Nicolas Maduro together with Socialist Party Vice-President Diosdado Cabello (R) next to a portrait of Hugo Chávez.
Oil prices moved a leg higher on Wednesday, extending the prior day’s gains after reports Venezuela may not deliver some of its contracted crude oil exports amid political upheaval.
Production and exports in Venezuela have recently been hit hard by political instability. That in turn has limited global supply, helping the Organization of the Petroleum Exporting Countries hit its target for reduced output faster than expected.
Venezuela’s state-owned PDVSA is now reportedly considering declaring force majeure on some contracts with crude oil buyers, essentially declaring they cannot be fulfilled as output from its oil fields has tanked and bottlenecks are slowing down exports at the ports.
“As things stand, the situation is clearly reaching crisis point and has left the embattled Latin American producer staring into the abyss. The end game for Venezuela’s oil troubles is fast approaching, and when it does, price fireworks will be the order of the day,” said Stephen Brennock, oil analyst at PVM Oil Associates, in a note.
West Texas Intermediate crude CLN8, -0.99% for July rose 11 cents, or 0.2%, to $65.62 a barrel, adding to a 1.2% gain from Tuesday that ended a three-session skid. August Brent crude LCOQ8, -0.36% , the global oil benchmark, added 52 cents, or 0.7%, to $75.90 a barrel.
Concerns about the Venezuelan supply drop, and about potential export disruption in Iran, have sparked speculation that oil demand will significantly outstrip supply and create a spike in prices.
The threatened shortfall has added pressure on OPEC and its partners, led by Russia, to increase production targets when they gather for a meeting in Vienna on June 22-23. In an unusual demand, the U.S. government has reportedly asked OPEC kingpin Saudi Arabia and other cartel members to increase their oil flow by around 1 million barrels a day, to keep a lid on rising oil prices.
Reuters reported in late May that the major oil producers were considering increasing output by 1 million barrels to plug the gap from Venezuela. That sparked a selloff in the oil market, with Brent losing sight of the $80 handle and WTI moving back below $65 a barrel.
However, traders shouldn’t be so discouraged by the prospect of a rise in OPEC production, according to Jeff Currie, head of commodities research at Goldman Sachs.
“Everybody is all bearish about the recent announcement of a million barrels per day extra supply, but the market needed it. It not only needs it, it is mandatory.

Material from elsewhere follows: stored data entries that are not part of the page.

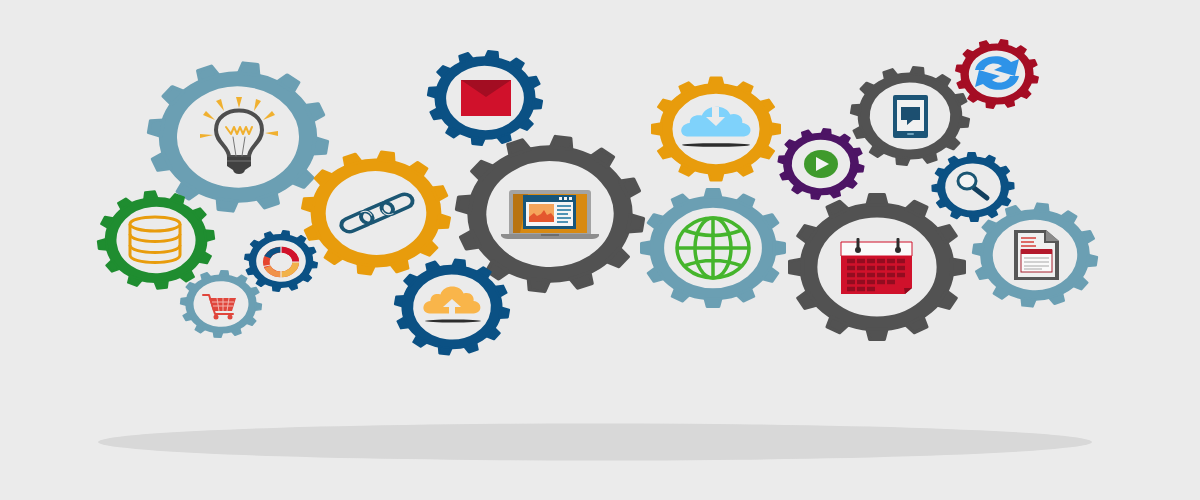
<!DOCTYPE html>
<html lang="en">
<head>
<meta charset="utf-8">
<title>Connected digital services</title>
<style>
:root {
  --paper: #ebebeb;
  --shadow: #d8d8d8;
  --sky: #6b9fb3;
  --navy: #0b5184;
  --amber: #e89c0c;
  --charcoal: #525252;
  --green: #1f8d30;
  --purple: #4d1465;
  --crimson: #a50d24;
  --red: #d0112b;
  --teal: #1b5673;
  --ink: #2d2d2d;
}
html, body { margin: 0; height: 100%; overflow: hidden; background: var(--paper); }
svg { display: block; width: 1200px; height: 500px; }
.sky { color: var(--sky); }
.navy { color: var(--navy); }
.amber { color: var(--amber); }
.charcoal { color: var(--charcoal); }
.green { color: var(--green); }
.purple { color: var(--purple); }
.crimson { color: var(--crimson); }
.line { fill: none; stroke-linecap: round; stroke-linejoin: round; }
</style>
</head>
<body>
<svg viewBox="0 0 1200 500" role="img" aria-label="Interlocking coloured gears, each holding a digital service icon">
  <defs>
    <path id="tooth" d="M-11 -84 L-8 -98 H8 L11 -84 Z" fill="currentColor" stroke="currentColor" stroke-width="4" stroke-linejoin="round"/>
    <g id="tooth-trio">
      <use href="#tooth"/>
      <use href="#tooth" transform="rotate(30)"/>
      <use href="#tooth" transform="rotate(60)"/>
    </g>
    <g id="gear">
      <circle r="77" fill="none" stroke="currentColor" stroke-width="20"/>
      <use href="#tooth-trio"/>
      <use href="#tooth-trio" transform="rotate(90)"/>
      <use href="#tooth-trio" transform="rotate(180)"/>
      <use href="#tooth-trio" transform="rotate(270)"/>
    </g>
    <path id="cloud" d="M-27 12 C-37 12 -37 0 -26 -1 C-26 -8 -19 -9 -14 -8 C-10 -19 10 -19 14 -9 C21 -11 27 -7 26 -1 C37 0 37 12 26 12 Z"/>
    <path id="sync-arrow" d="M-22 -3 C-19 -18 5 -21 14 -11 L22 -14 L18 3 L-3 -3 L5 -7 C-2 -12 -11 -9 -13 -3 Z"/>
  </defs>

  <rect width="1200" height="500" fill="var(--paper)"/>
  <ellipse id="ground-shadow" cx="595" cy="442" rx="497" ry="18.5" fill="var(--shadow)"/>

  <g id="gears">
    <use href="#gear" class="sky" transform="translate(238 137) scale(.91 .755) rotate(8)"/>
    <use href="#gear" class="green" transform="translate(156 240) scale(.59 .495) rotate(-6)"/>
    <use href="#gear" class="sky" transform="translate(221 304) scale(.41 .34) rotate(5)"/>
    <use href="#gear" class="navy" transform="translate(281 261) scale(.37 .31) rotate(8)"/>
    <use href="#gear" class="amber" transform="translate(376 213) scale(.75 .625) rotate(9)"/>
    <use href="#gear" class="navy" transform="translate(485 98) scale(.58 .48) rotate(8)"/>
    <use href="#gear" class="charcoal" transform="translate(550 214) scale(.95 .79) rotate(8)"/>
    <use href="#gear" class="navy" transform="translate(452 307) scale(.58 .485) rotate(8)"/>
    <use href="#gear" class="amber" transform="translate(716 129) scale(.65 .525)"/>
    <use href="#gear" class="sky" transform="translate(713 248) scale(.73 .6)"/>
    <use href="#gear" class="purple" transform="translate(821 164) scale(.435 .36) rotate(8)"/>
    <use href="#gear" class="charcoal" transform="translate(877 267) scale(.89 .74)"/>
    <use href="#gear" class="charcoal" transform="translate(910 116) scale(.6 .5) rotate(8)"/>
    <use href="#gear" class="crimson" transform="translate(997 74) scale(.42 .35) rotate(10)"/>
    <use href="#gear" class="navy" transform="translate(973 187) scale(.415 .35) rotate(-2)"/>
    <use href="#gear" class="sky" transform="translate(1035 255) scale(.63 .525) rotate(7)"/>
  </g>

  <g id="idea-bulb">
    <g fill="#f0b02f">
      <path d="M236 97 L239 108 L242 97 Z"/>
      <path d="M216 101 L224 111 L221 99 Z"/>
      <path d="M261 101 L254 111 L256 99 Z"/>
      <path d="M203 115 L215 120 L206 111 Z"/>
      <path d="M275 115 L263 120 L272 111 Z"/>
      <path d="M200 134 L213 135 L200 138 Z"/>
      <path d="M278 131 L265 133 L278 136 Z"/>
    </g>
    <path class="line" d="M229 157 C229 146 216 143 216 130 C216 104 262 104 262 130 C262 143 249 146 249 157 Z" fill="none" stroke="#4e4e4e" stroke-width="4"/>
    <path class="line" d="M236 156 L233 137 M242 156 L245 137" stroke="#777" stroke-width="1"/>
    <path class="line" d="M226 127 L231 134 L234 127 L237 134 L240 127 L243 134 L246 127 L249 134 L252 127" stroke="#f0b02f" stroke-width="2"/>
    <path d="M227 157 H251 V166 L245 170 Q244 174 239 174 Q234 174 233 170 L227 166 Z" fill="#414141"/>
    <path d="M227 161 H251" stroke="#777" stroke-width="1"/>
  </g>

  <g id="database" fill="var(--paper)" stroke="var(--amber)" stroke-width="3">
    <path d="M130 224 V255 C130 265 180 265 180 255 V224"/>
    <ellipse cx="155" cy="224" rx="25" ry="7"/>
    <path fill="none" d="M130 234 C130 244 180 244 180 234 M130 245 C130 255 180 255 180 245"/>
  </g>

  <g id="shopping-cart">
    <path d="M209 298 H236 L232 311 H213 Z" fill="#e0463c"/>
    <path class="line" d="M203 295 H209 L215 314 H233" stroke="#e0463c" stroke-width="2"/>
    <path d="M212 302 H234 M213 306 H233 M217 298 L219 311 M223 298 V311 M229 298 L227 311" stroke="#f3b5ae" stroke-width="1"/>
    <circle cx="216" cy="317" r="2.5" fill="#e0463c"/>
    <circle cx="230" cy="317" r="2.5" fill="#e0463c"/>
  </g>

  <g id="donut-chart" fill="none" stroke-width="6" transform="translate(281 262) scale(1.13 .96)">
    <circle r="13" stroke="#e5452f"/>
    <path d="M0 -13 A13 13 0 0 1 13 0" stroke="var(--red)"/>
    <path d="M13 0 A13 13 0 0 1 0 13" stroke="#f1b24a"/>
    <path d="M0 13 A13 13 0 0 1 -12 5" stroke="#f0924a"/>
    <path d="M-12 -5 A13 13 0 0 1 0 -13" stroke="var(--navy)"/>
    <path d="M0 -17 V-9 M9 0 H17 M0 9 V17 M-17 5 L-9 3" stroke="var(--paper)" stroke-width="1"/>
  </g>

  <g id="chain-link" class="line" stroke="var(--teal)" stroke-width="4" transform="translate(377 213) scale(1 .85) rotate(-27)">
    <rect x="-39" y="-8" width="33" height="16" rx="8"/>
    <rect x="6" y="-8" width="33" height="16" rx="8"/>
    <rect x="-17" y="-8" width="34" height="16" rx="8"/>
    <path d="M-14 -8 C-8 -8 -6 -4 -6 0 M14 8 C8 8 6 4 6 0" stroke="var(--paper)" stroke-width="1"/>
  </g>

  <g id="mail">
    <rect x="461" y="80" width="50" height="36" fill="var(--red)"/>
    <path d="M461 80 H511 L486 97 Z" fill="#a30d22"/>
  </g>

  <g id="laptop">
    <path d="M509 236 V193 Q509 190 512 190 H588 Q591 190 591 193 V236 Z" fill="#a3a3a3"/>
    <rect x="513" y="194" width="74" height="39" fill="#d88a12"/>
    <path d="M513 194 H528 L520 233 H513 Z" fill="#b87412"/>
    <path d="M501 234 H599 V236 Q597 239 592 239 H508 Q503 239 501 236 Z" fill="#8d8d8d"/>
    <rect x="541" y="234" width="18" height="2" fill="#6d6d6d"/>
    <rect x="523" y="195" width="53" height="34" fill="#17567b"/>
    <rect x="526" y="202" width="47" height="24" fill="#f5f5f5"/>
    <g fill="#f5f5f5"><rect x="559" y="197" width="3" height="3"/><rect x="564" y="197" width="3" height="3"/><rect x="569" y="197" width="3" height="3"/></g>
    <rect x="529" y="204" width="25" height="18" fill="#f5a55b"/>
    <path d="M529 222 V217 L534 213 L537 216 L541 214 L544 210 L547 215 L551 213 L554 217 V222 Z" fill="#e4572e"/>
    <path d="M557 206 H571 M557 210 H571 M557 214 H568 M557 218 H571 M557 222 H568" stroke="#4f93b5" stroke-width="2"/>
  </g>

  <g id="cloud-upload">
    <use href="#cloud" fill="#f9b54a" transform="translate(452 302) scale(.83 .95)"/>
    <path d="M452 299 L461 307 H455 V315 H449 V307 H443 Z" fill="var(--paper)"/>
    <ellipse cx="453" cy="321" rx="28" ry="1.5" fill="var(--ink)"/>
  </g>

  <g id="cloud-download">
    <use href="#cloud" fill="#7fd2fb" transform="translate(716 124) scale(1.01 1.05)"/>
    <path d="M712 107 H719 V117 H725 L716 126 L706 117 H712 Z" fill="var(--paper)"/>
    <ellipse cx="716" cy="145" rx="34" ry="1.8" fill="var(--ink)"/>
  </g>

  <g id="globe" fill="none" stroke="#45b52c" stroke-width="3.5">
    <ellipse cx="713" cy="248" rx="36" ry="30"/>
    <ellipse cx="713" cy="248" rx="18" ry="30"/>
    <path d="M713 218 V278 M677 248 H749 M684 230 Q713 241 742 230 M684 266 Q713 255 742 266"/>
  </g>

  <g id="play">
    <ellipse cx="821" cy="164" rx="17" ry="14" fill="#3f9a2c"/>
    <path d="M816 157 L829 164 L816 171 Z" fill="#f4f4f4"/>
  </g>

  <g id="calendar">
    <path d="M841 242 H912 V288 L905 294 H841 Z" fill="var(--red)"/>
    <path d="M841 242 H912 V256 H841 Z" fill="#fafafa" stroke="var(--red)" stroke-width="1"/>
    <path d="M912 288 L905 294 L904 288 Z" fill="#8c0b1e"/>
    <g stroke="#930c20" stroke-width="4.5" stroke-dasharray="8 2">
      <path d="M847 261 H907"/><path d="M847 268 H907"/><path d="M847 275 H907"/><path d="M847 282 H897"/><path d="M847 289 H877"/>
    </g>
    <g fill="var(--ink)">
      <rect x="856.5" y="238" width="3" height="13" rx="1"/><circle cx="858" cy="250" r="3"/>
      <rect x="896.5" y="238" width="3" height="13" rx="1"/><circle cx="898" cy="250" r="3"/>
    </g>
  </g>

  <g id="phone-message">
    <rect x="893" y="95" width="35" height="43" rx="2" fill="#1c5577"/>
    <rect x="897" y="100" width="27" height="31" fill="#f1f1f1"/>
    <path d="M901 107 H920 V120 H913 L907 125 V120 H901 Z" fill="#1c4f70"/>
    <rect x="907" y="133" width="7" height="2" rx="1" fill="#6fa3bd"/>
  </g>

  <g id="sync" fill="#2e93e8" transform="translate(997 73)">
    <use href="#sync-arrow"/>
    <use href="#sync-arrow" transform="rotate(180)"/>
  </g>

  <g id="search">
    <path class="line" d="M974 188 L987 198" stroke="#123f5e" stroke-width="5"/>
    <ellipse cx="967" cy="181" rx="9" ry="8" fill="#f3f3f3" stroke="var(--teal)" stroke-width="3"/>
  </g>

  <g id="document">
    <path d="M1014 230 H1046 L1059 241 V280 H1014 Z" fill="#565656"/>
    <path d="M1018 233 H1044 V243 H1055 V277 H1018 Z" fill="#f0f0f0"/>
    <path d="M1046 230 L1059 241 H1046 Z" fill="#8a8a8a"/>
    <path d="M1021 238 H1036 M1021 242 H1034 M1021 246 H1036" stroke="#dd6b66" stroke-width="2"/>
    <rect x="1021" y="250" width="31" height="22" fill="#fafafa" stroke="#a51e2c" stroke-width="1"/>
    <rect x="1021" y="249" width="31" height="5" fill="#b3192c"/>
    <path d="M1024 258 H1049 M1024 262 H1049 M1024 266 H1049 M1024 269 H1042" stroke="#c3c3c3" stroke-width="1.5"/>
  </g>
</svg>
</body>
</html>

Otherwise you just drive the bus off a cliff,” he said at the S&P Global Platts’ annual crude oil summit in London on Tuesday.
On Wednesday, traders were also waiting for the weekly supply data from the U.S. Energy Information Administration, due for release at 10:30 a.m. Eastern Time.
In other energy products on Wednesday, July gasoline RBN8, -1.61% climbed 0.3% to $2.11 a gallon, while heating oil for the same month HON8, -0.59% added 0.7% to $2.16 a gallon.
Natural gas for July NGN18, -0.21% rose 0.5% to $2.90 per million British thermal units.